Wild poinsettia, or Euphorbia heterophylla, has been confirmed resistant to glyphosate in Brazil, making it the eleventh weed in the world to develop resistance to the herbicide. “We have about 50-70 acres of glyphosate-resistant wild poinsettia at this time,” says Ribas Vidal, weed scientist at the Federal University of Rio Grande do Sul (UFRGS) who confirmed the resistant population.

The population was found in a field in the main soybean growing region of Rio Grande do Sul, Brazil. “Farmers have been complaining about the need for higher rates of glyphosate to control wild poinsettia on a widespread scale for quite some time,” Vidal says. Biotypes from three additional sites are being tested and more areas of resistance are suspected.

When growers complained about lack of control and the need for higher rates of glyphosate, Vidal began investigating the possibility of resistance. “It isn’t surprising that wild poinsettia has developed glyphosate resistance because it’s historically prone to developing resistance. It’s the first Brazilian weed to develop multiple resistance to herbicides,” Vidal says.

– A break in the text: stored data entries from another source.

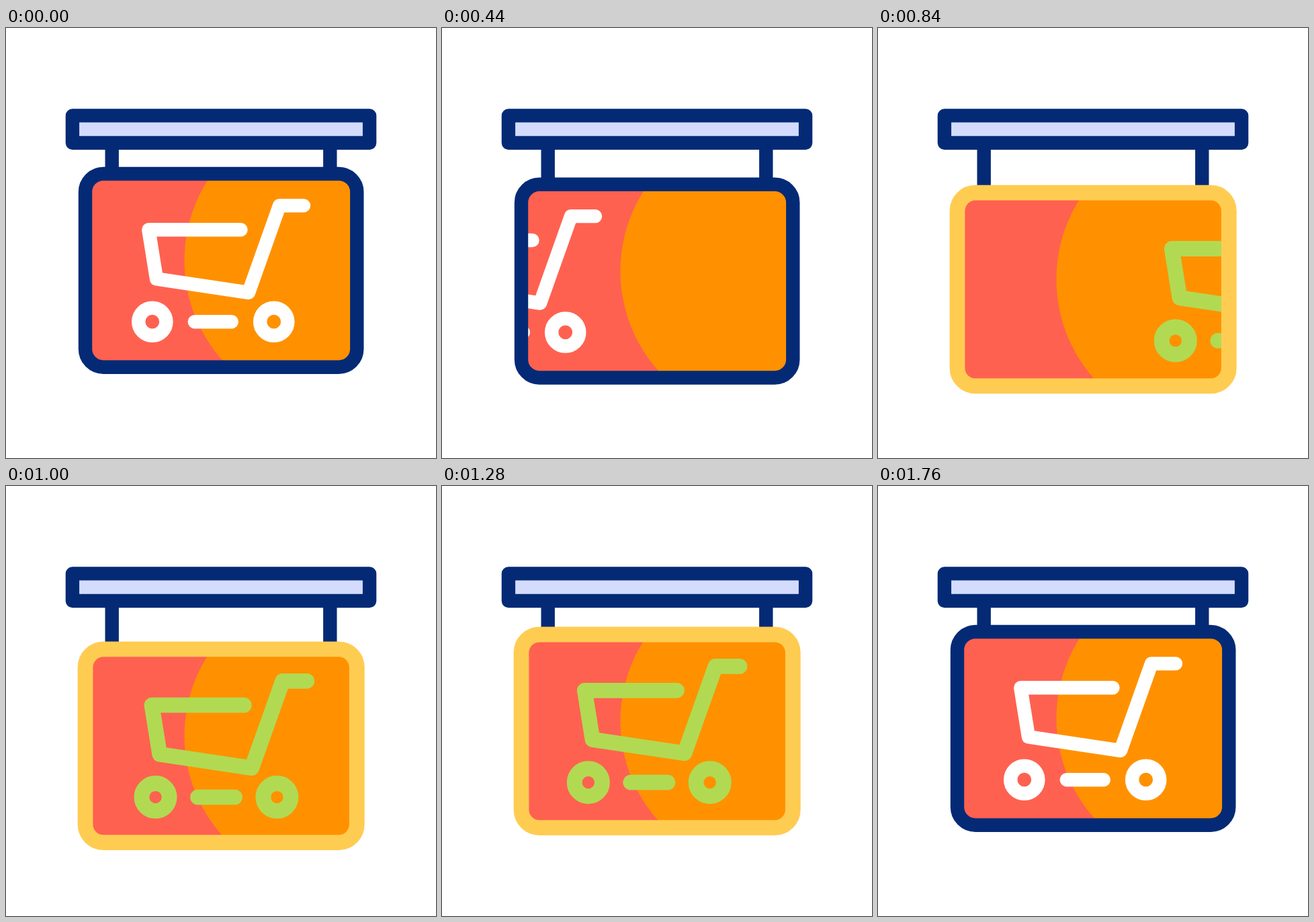
Recreate the animation shown at these times as an HTML page with a canvas. Size 640 px wide and 640 px high, loop 2160 ms.

```html
<!DOCTYPE html>
<html lang="en">
<head>
<meta charset="utf-8">
<title>Shop sign</title>
<style>
html, body { margin: 0; width: 100%; height: 100%; overflow: hidden; background: #fff; }
canvas { display: block; width: 640px; height: 640px; }
</style>
</head>
<body>
<canvas id="stage" width="640" height="640"></canvas>
<script>
const ctx = document.getElementById('stage').getContext('2d');

const LOOP = 2160, STEP = 40, LAST = 1760;
const NAVY = '#042a76', PALE = '#d4dcfd', RED = '#ff6150', ORANGE = '#ff9100';
const YELLOW = '#ffcc52', GREEN = '#b1da52', WHITE = '#fff';
const THIN = 20.4, WIDE = 22.8;
const DROP = 28.2;

const BOARD = { l: 118, t: 217, r: 522.3, b: 504.7, rad: 27, seam: 345 };
const BASKET = [[349.5, 300.3], [212.3, 300.3], [224, 373.4], [361, 393.8], [407, 264.4], [443, 264.4]];
const SHELF = [[280.8, 437.2], [335.8, 437.2]];
const WHEELS = [217.8, 398.7];

const clamp = v => Math.min(1, Math.max(0, v));
const part = (t, from, to) => clamp((t - from) / (to - from));
const smooth = u => u * u * (3 - 2 * u);

// Cubic bezier ease (.6, 0, .4, 1), solved by bisection
function ease(u) {
  let lo = 0, hi = 1;
  for (let i = 0; i < 24; i++) {
    const s = (lo + hi) / 2, q = 1 - s;
    const x = 1.8 * s * q * q + 1.2 * s * s * q + s * s * s;
    if (x < u) lo = s; else hi = s;
  }
  return smooth(lo);
}

function pen(color, width) {
  ctx.strokeStyle = color;
  ctx.lineWidth = width;
}

function line(points) {
  ctx.beginPath();
  points.forEach(([x, y]) => ctx.lineTo(x, y));
  ctx.stroke();
}

// Runs counter-clockwise from the seam on the left side
function boardPath() {
  const { l, t, r, b, rad, seam } = BOARD;
  ctx.beginPath();
  ctx.moveTo(l, seam);
  ctx.arcTo(l, b, r, b, rad);
  ctx.arcTo(r, b, r, t, rad);
  ctx.arcTo(r, t, l, t, rad);
  ctx.arcTo(l, t, l, b, rad);
  ctx.closePath();
}

function strokeBoard(color, width, amount) {
  if (amount <= 0) return;
  const { l, t, r, b, rad } = BOARD;
  const len = 2 * (r - l + b - t) - (8 - 2 * Math.PI) * rad;
  ctx.save();
  pen(color, width);
  ctx.lineCap = 'butt';
  if (amount < 1) ctx.setLineDash([len * amount, len * 2]);
  boardPath();
  ctx.stroke();
  ctx.restore();
}

function cart(color, width) {
  pen(color, width);
  line(BASKET);
  line(SHELF);
  for (const x of WHEELS) {
    ctx.beginPath();
    ctx.arc(x, 437.2, 20.6, 0, 2 * Math.PI);
    ctx.stroke();
  }
}

function hanger(drop) {
  ctx.fillStyle = NAVY;
  for (const x of [157.7, 482.3]) ctx.fillRect(x - 10.2, 171, 20.4, 40 + drop);
  ctx.fillStyle = PALE;
  ctx.fillRect(98.9, 130.4, 442.2, 40.6);
  pen(NAVY, THIN);
  ctx.strokeRect(98.9, 130.4, 442.2, 40.6);
}

function cartShift(t) {
  return t < 640 ? -430 * ease(part(t, 240, 640)) : 450 * (1 - ease(part(t, 640, 1040)));
}

function draw(t) {
  const drop = DROP * (ease(part(t, 0, 840)) - ease(part(t, 840, 1480)));
  ctx.fillStyle = WHITE;
  ctx.fillRect(0, 0, 640, 640);
  ctx.lineJoin = ctx.lineCap = 'round';
  hanger(drop);

  ctx.save();
  ctx.translate(0, drop);

  ctx.save();
  boardPath();
  ctx.clip();
  ctx.fillStyle = RED;
  ctx.fillRect(100, 200, 440, 320);
  ctx.fillStyle = ORANGE;
  ctx.beginPath();
  ctx.arc(488.5, 346, 223, 0, 2 * Math.PI);
  ctx.fill();
  ctx.translate(cartShift(t), 0);
  cart(WHITE, THIN);
  if (t >= 640) {
    ctx.globalAlpha = 1 - part(t, 1680, 1760);
    cart(GREEN, WIDE);
  }
  ctx.restore();

  strokeBoard(NAVY, THIN, 1);
  ctx.globalAlpha = 1 - part(t, 1440, 1520);
  strokeBoard(YELLOW, WIDE, smooth(part(t, 440, 840)));
  ctx.restore();
}

const start = performance.now();
function tick() {
  const t = (performance.now() - start) % LOOP;
  draw(Math.min(LAST, Math.floor(t / STEP) * STEP));
  requestAnimationFrame(tick);
}
tick();
</script>
</body>
</html>
```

Vidal recommends integrated weed management for control including rotating herbicide modes of action, reducing the seed bank population and rotating crops. “Wild poinsettia being identified resistant to glyphosate herbicides just demonstrates that no herbicide is a silver bullet. No technology is. Herbicides must be used wisely.”

“This is a very significant development for Brazilian farmers,” says Nestor Silva, regional development manager for Syngenta in Brazil. “Diversity in crop rotation and herbicide use are measures that we must implement to give sustainability to glyphosate herbicides and glyphosate technology.” Millions of acres are treated to control wild poinsettia. Heavy infestations can reduce yields by up to 40%.

“Farmers will have to include other herbicides to control this weed,” Silva notes, “starting with a pre-plant burndown – combining glyphosate in programs with other non-selective chemistries such as paraquat or 2,4-D. For over-the-top applications, the best alternative is PPO herbicides in combination with glyphosate. Preventing the weed from setting seed with the use of a pre-harvest aid is also advised.”

Globally, Syngenta advocates the responsible use of glyphosate in order to preserve the herbicide and help delay the onset of resistance. In U.S. glyphosate-tolerant corn and soybean programs, Syngenta recommends using no more than two applications of glyphosate in one field over two years – or 2-1-2. “Wild poinsettia resistance is another alert that glyphosate weed resistance is a real and growing threat not only in this country but in South America as well,” says Chuck Foresman, head of herbicide resistance management for Syngenta in the U.S. For more information visit resistancefighter.com.